- Action item: Reproduce each of the following records without any deviation.
:::::
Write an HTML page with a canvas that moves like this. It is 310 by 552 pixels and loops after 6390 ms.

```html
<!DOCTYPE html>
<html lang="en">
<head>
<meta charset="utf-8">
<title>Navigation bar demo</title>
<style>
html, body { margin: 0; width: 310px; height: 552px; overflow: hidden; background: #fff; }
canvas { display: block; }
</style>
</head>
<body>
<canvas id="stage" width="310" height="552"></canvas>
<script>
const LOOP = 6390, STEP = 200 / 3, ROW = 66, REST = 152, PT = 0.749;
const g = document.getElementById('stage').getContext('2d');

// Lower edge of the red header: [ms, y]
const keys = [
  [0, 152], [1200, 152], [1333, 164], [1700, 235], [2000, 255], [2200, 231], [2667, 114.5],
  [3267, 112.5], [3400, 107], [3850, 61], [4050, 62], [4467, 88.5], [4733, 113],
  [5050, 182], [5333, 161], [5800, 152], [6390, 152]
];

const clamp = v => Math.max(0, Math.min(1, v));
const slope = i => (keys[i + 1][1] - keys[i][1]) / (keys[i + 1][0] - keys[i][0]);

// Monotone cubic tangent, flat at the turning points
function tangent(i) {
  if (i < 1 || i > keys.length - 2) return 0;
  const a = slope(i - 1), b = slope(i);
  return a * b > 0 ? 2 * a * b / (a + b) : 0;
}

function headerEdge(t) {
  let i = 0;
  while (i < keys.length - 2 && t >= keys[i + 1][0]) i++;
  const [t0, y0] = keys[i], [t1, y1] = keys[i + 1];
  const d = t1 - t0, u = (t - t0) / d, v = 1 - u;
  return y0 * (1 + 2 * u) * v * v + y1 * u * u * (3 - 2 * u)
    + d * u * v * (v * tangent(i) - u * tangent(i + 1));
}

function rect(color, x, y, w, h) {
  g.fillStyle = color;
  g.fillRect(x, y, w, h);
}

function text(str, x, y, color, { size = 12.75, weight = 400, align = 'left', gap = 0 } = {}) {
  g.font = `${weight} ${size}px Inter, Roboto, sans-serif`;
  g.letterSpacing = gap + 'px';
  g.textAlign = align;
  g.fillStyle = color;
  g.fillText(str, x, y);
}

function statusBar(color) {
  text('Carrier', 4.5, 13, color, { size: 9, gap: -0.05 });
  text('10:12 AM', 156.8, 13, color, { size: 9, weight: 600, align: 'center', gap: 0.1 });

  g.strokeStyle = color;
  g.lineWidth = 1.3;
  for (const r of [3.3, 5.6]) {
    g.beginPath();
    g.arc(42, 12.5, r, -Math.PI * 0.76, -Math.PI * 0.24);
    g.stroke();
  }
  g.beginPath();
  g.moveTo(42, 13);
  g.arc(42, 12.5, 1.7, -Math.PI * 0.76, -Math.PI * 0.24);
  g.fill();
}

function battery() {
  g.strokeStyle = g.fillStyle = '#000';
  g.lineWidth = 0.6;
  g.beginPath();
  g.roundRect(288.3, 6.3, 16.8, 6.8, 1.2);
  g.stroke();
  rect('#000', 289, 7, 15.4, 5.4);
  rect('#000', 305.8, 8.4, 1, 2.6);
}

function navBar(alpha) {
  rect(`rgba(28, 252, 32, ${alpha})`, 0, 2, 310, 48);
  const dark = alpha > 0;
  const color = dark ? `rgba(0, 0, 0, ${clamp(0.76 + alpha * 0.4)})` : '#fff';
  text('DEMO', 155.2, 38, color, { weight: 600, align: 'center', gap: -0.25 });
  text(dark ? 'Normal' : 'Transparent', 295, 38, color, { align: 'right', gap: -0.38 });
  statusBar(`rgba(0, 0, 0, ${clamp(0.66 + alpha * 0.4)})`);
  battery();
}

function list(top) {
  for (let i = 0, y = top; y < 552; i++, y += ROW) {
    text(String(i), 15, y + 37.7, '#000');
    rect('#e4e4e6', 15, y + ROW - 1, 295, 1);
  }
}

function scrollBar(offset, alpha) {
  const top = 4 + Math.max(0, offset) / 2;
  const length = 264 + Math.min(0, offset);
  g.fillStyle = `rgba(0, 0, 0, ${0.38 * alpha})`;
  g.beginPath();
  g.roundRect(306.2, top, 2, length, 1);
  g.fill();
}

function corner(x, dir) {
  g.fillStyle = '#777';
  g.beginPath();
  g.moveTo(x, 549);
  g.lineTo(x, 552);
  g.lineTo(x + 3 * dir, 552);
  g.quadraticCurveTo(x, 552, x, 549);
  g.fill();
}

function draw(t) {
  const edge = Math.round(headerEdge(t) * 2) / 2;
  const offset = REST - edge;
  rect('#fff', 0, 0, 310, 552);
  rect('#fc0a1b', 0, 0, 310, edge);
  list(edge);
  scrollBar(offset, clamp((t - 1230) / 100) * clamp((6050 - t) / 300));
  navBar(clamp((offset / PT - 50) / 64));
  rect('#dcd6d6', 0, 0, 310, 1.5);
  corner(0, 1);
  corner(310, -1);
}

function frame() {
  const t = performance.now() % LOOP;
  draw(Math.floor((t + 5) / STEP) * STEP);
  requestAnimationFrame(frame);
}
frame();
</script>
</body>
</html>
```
:::::
- Task response:
Write an HTML page with a canvas that moves like this. It is 310 by 552 pixels and loops after 6390 ms.

```html
<!DOCTYPE html>
<html lang="en">
<head>
<meta charset="utf-8">
<title>Navigation bar demo</title>
<style>
html, body { margin: 0; width: 310px; height: 552px; overflow: hidden; background: #fff; }
canvas { display: block; }
</style>
</head>
<body>
<canvas id="stage" width="310" height="552"></canvas>
<script>
const LOOP = 6390, STEP = 200 / 3, ROW = 66, REST = 152, PT = 0.749;
const g = document.getElementById('stage').getContext('2d');

// Lower edge of the red header: [ms, y]
const keys = [
  [0, 152], [1200, 152], [1333, 164], [1700, 235], [2000, 255], [2200, 231], [2667, 114.5],
  [3267, 112.5], [3400, 107], [3850, 61], [4050, 62], [4467, 88.5], [4733, 113],
  [5050, 182], [5333, 161], [5800, 152], [6390, 152]
];

const clamp = v => Math.max(0, Math.min(1, v));
const slope = i => (keys[i + 1][1] - keys[i][1]) / (keys[i + 1][0] - keys[i][0]);

// Monotone cubic tangent, flat at the turning points
function tangent(i) {
  if (i < 1 || i > keys.length - 2) return 0;
  const a = slope(i - 1), b = slope(i);
  return a * b > 0 ? 2 * a * b / (a + b) : 0;
}

function headerEdge(t) {
  let i = 0;
  while (i < keys.length - 2 && t >= keys[i + 1][0]) i++;
  const [t0, y0] = keys[i], [t1, y1] = keys[i + 1];
  const d = t1 - t0, u = (t - t0) / d, v = 1 - u;
  return y0 * (1 + 2 * u) * v * v + y1 * u * u * (3 - 2 * u)
    + d * u * v * (v * tangent(i) - u * tangent(i + 1));
}

function rect(color, x, y, w, h) {
  g.fillStyle = color;
  g.fillRect(x, y, w, h);
}

function text(str, x, y, color, { size = 12.75, weight = 400, align = 'left', gap = 0 } = {}) {
  g.font = `${weight} ${size}px Inter, Roboto, sans-serif`;
  g.letterSpacing = gap + 'px';
  g.textAlign = align;
  g.fillStyle = color;
  g.fillText(str, x, y);
}

function statusBar(color) {
  text('Carrier', 4.5, 13, color, { size: 9, gap: -0.05 });
  text('10:12 AM', 156.8, 13, color, { size: 9, weight: 600, align: 'center', gap: 0.1 });

  g.strokeStyle = color;
  g.lineWidth = 1.3;
  for (const r of [3.3, 5.6]) {
    g.beginPath();
    g.arc(42, 12.5, r, -Math.PI * 0.76, -Math.PI * 0.24);
    g.stroke();
  }
  g.beginPath();
  g.moveTo(42, 13);
  g.arc(42, 12.5, 1.7, -Math.PI * 0.76, -Math.PI * 0.24);
  g.fill();
}

function battery() {
  g.strokeStyle = g.fillStyle = '#000';
  g.lineWidth = 0.6;
  g.beginPath();
  g.roundRect(288.3, 6.3, 16.8, 6.8, 1.2);
  g.stroke();
  rect('#000', 289, 7, 15.4, 5.4);
  rect('#000', 305.8, 8.4, 1, 2.6);
}

function navBar(alpha) {
  rect(`rgba(28, 252, 32, ${alpha})`, 0, 2, 310, 48);
  const dark = alpha > 0;
  const color = dark ? `rgba(0, 0, 0, ${clamp(0.76 + alpha * 0.4)})` : '#fff';
  text('DEMO', 155.2, 38, color, { weight: 600, align: 'center', gap: -0.25 });
  text(dark ? 'Normal' : 'Transparent', 295, 38, color, { align: 'right', gap: -0.38 });
  statusBar(`rgba(0, 0, 0, ${clamp(0.66 + alpha * 0.4)})`);
  battery();
}

function list(top) {
  for (let i = 0, y = top; y < 552; i++, y += ROW) {
    text(String(i), 15, y + 37.7, '#000');
    rect('#e4e4e6', 15, y + ROW - 1, 295, 1);
  }
}

function scrollBar(offset, alpha) {
  const top = 4 + Math.max(0, offset) / 2;
  const length = 264 + Math.min(0, offset);
  g.fillStyle = `rgba(0, 0, 0, ${0.38 * alpha})`;
  g.beginPath();
  g.roundRect(306.2, top, 2, length, 1);
  g.fill();
}

function corner(x, dir) {
  g.fillStyle = '#777';
  g.beginPath();
  g.moveTo(x, 549);
  g.lineTo(x, 552);
  g.lineTo(x + 3 * dir, 552);
  g.quadraticCurveTo(x, 552, x, 549);
  g.fill();
}

function draw(t) {
  const edge = Math.round(headerEdge(t) * 2) / 2;
  const offset = REST - edge;
  rect('#fff', 0, 0, 310, 552);
  rect('#fc0a1b', 0, 0, 310, edge);
  list(edge);
  scrollBar(offset, clamp((t - 1230) / 100) * clamp((6050 - t) / 300));
  navBar(clamp((offset / PT - 50) / 64));
  rect('#dcd6d6', 0, 0, 310, 1.5);
  corner(0, 1);
  corner(310, -1);
}

function frame() {
  const t = performance.now() % LOOP;
  draw(Math.floor((t + 5) / STEP) * STEP);
  requestAnimationFrame(frame);
}
frame();
</script>
</body>
</html>
```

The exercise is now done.